Recently, this blog has been receiving a little bit less attention than normal, as the pull of Twitter grows stronger. It’s deceptively easy to forget that some people not only read Street Level Japan, but have opinions about what’s written here! Among the different types of responses to this blog, the most satisfying might be to receive a comment that not only disagrees with a post, but shows conclusively that it’s incorrect.
This recently happened with the work of Stephen Vaughan, a British photographer about whom I wrote a couple of posts in March. Stephen was in Japan on March 11, working on a long-term project about, of all things, the possibility of a major earthquake. Based on some second-hand information, I wrote a post expressing some disappointment that he had (allegedly) been discouraged by the earthquake, and effectively stopped shooting the project. This is absolutely not the case.
In reality, Stephen traveled to areas in Iwate to photograph the damage caused by the tsunami, as well as an evacuation center. In his own words:
The work that I made in Iwate was driven by a responsibility to bear witness to what had happened. I was totally committed to recording and documenting what I saw with as much depth and clarity as I was able. I am not a photo-journalist in the classic sense (I work with large-format cameras) and there were many other photographers making those kinds of pictures. Instead, I continued to use the visual language that I had established in the project so far, in which the emphasis is on a stilled and descriptive clarity and simplicity.
Some of Stephen’s photographs from Iwate, as well as earlier photographs from this series, can be seen on his website. In my mind, it’s still too early to consider a large body of work on the earthquake, but with time, “A Catfish Sleeps” certainly has the potential to be one of the definitive photographic documents of this disaster. I just hope that the project hasn’t ended.
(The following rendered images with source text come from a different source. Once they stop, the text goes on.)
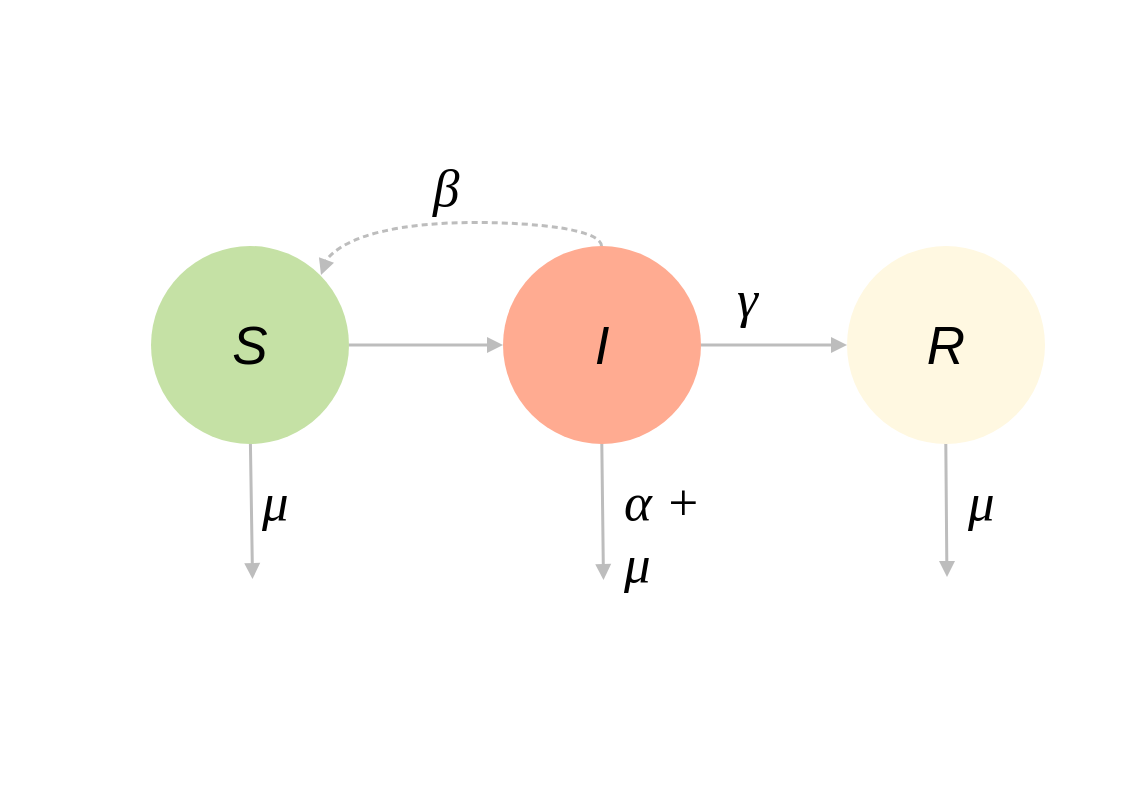
<!DOCTYPE html>
<html lang="en">
<head>
<meta charset="utf-8">
<title>SIR compartment diagram</title>
<style>
:root {
  --paper: #ffffff;
  --ink: #000000;
  --arrow: #bdbdbd;
  --susceptible: #c5e1a5;
  --infected: #ffab91;
  --recovered: #fff8e1;
}
* { box-sizing: border-box; margin: 0; }
html, body { width: 1123px; height: 794px; overflow: hidden; background: var(--paper); }
.diagram { position: relative; width: 1123px; height: 794px; color: var(--ink); }
.flows { position: absolute; inset: 0; display: block; }
.flow { fill: none; stroke: var(--arrow); stroke-width: 3; }
.feedback { stroke-dasharray: 6 4; }
.head { fill: var(--arrow); }
.compartment {
  position: absolute;
  top: 246px;
  width: 198px;
  height: 198px;
  border-radius: 50%;
  display: flex;
  align-items: center;
  justify-content: center;
  font: italic 53px/1 "Liberation Sans", Arial, sans-serif;
}
.susceptible { left: 151px; background: var(--susceptible); }
.infected { left: 503px; background: var(--infected); }
.recovered { left: 847px; background: var(--recovered); }
.rate {
  position: absolute;
  font: italic 53px/62px "Liberation Serif", "Times New Roman", serif;
  white-space: nowrap;
}
.transmission { left: 433px; top: 157px; }
.recovery { left: 737px; top: 268px; }
.susceptible-death { left: 262px; top: 471px; }
.infected-death { left: 624px; top: 471px; }
.recovered-death { left: 968px; top: 471px; }
</style>
</head>
<body>
<main class="diagram">
  <svg class="flows" width="1123" height="794" viewBox="0 0 1123 794" aria-hidden="true">
    <defs>
      <path id="arrowhead" class="head" d="M0 0L-16 -8V8Z"/>
    </defs>
    <path class="flow" d="M349 345H488M701 345H832"/>
    <path class="flow" d="M250.4 443L252.3 564M601.8 443L603.3 565M945.8 443L946.8 562"/>
    <path class="flow feedback" d="M601.5 246C601 230 540 222.5 475 222.5C405 222.5 344 234 325 262"/>
    <use href="#arrowhead" x="503" y="345"/>
    <use href="#arrowhead" x="847" y="345"/>
    <use href="#arrowhead" transform="translate(252.5 579) rotate(89)"/>
    <use href="#arrowhead" transform="translate(603.5 580) rotate(89)"/>
    <use href="#arrowhead" transform="translate(947 577) rotate(90)"/>
    <use href="#arrowhead" transform="translate(321 275) rotate(110)"/>
  </svg>

  <div class="compartment susceptible">S</div>
  <div class="compartment infected">I</div>
  <div class="compartment recovered">R</div>

  <p class="rate transmission">β</p>
  <p class="rate recovery">γ</p>
  <p class="rate susceptible-death">μ</p>
  <p class="rate infected-death">α +<br>μ</p>
  <p class="rate recovered-death">μ</p>
</main>
</body>
</html>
Update: Stephen says: “I definitely intend to go back to Iwate and Tokyo at some stage, to continue the project. I don’t yet know what form this will take but I won’t be seeking a simple resolution to what has happened.” Also, he’s kindly allowed me to post this link to a 140-page dummy version of “A Catfish Sleeps” on Issu. Definitely worth a look.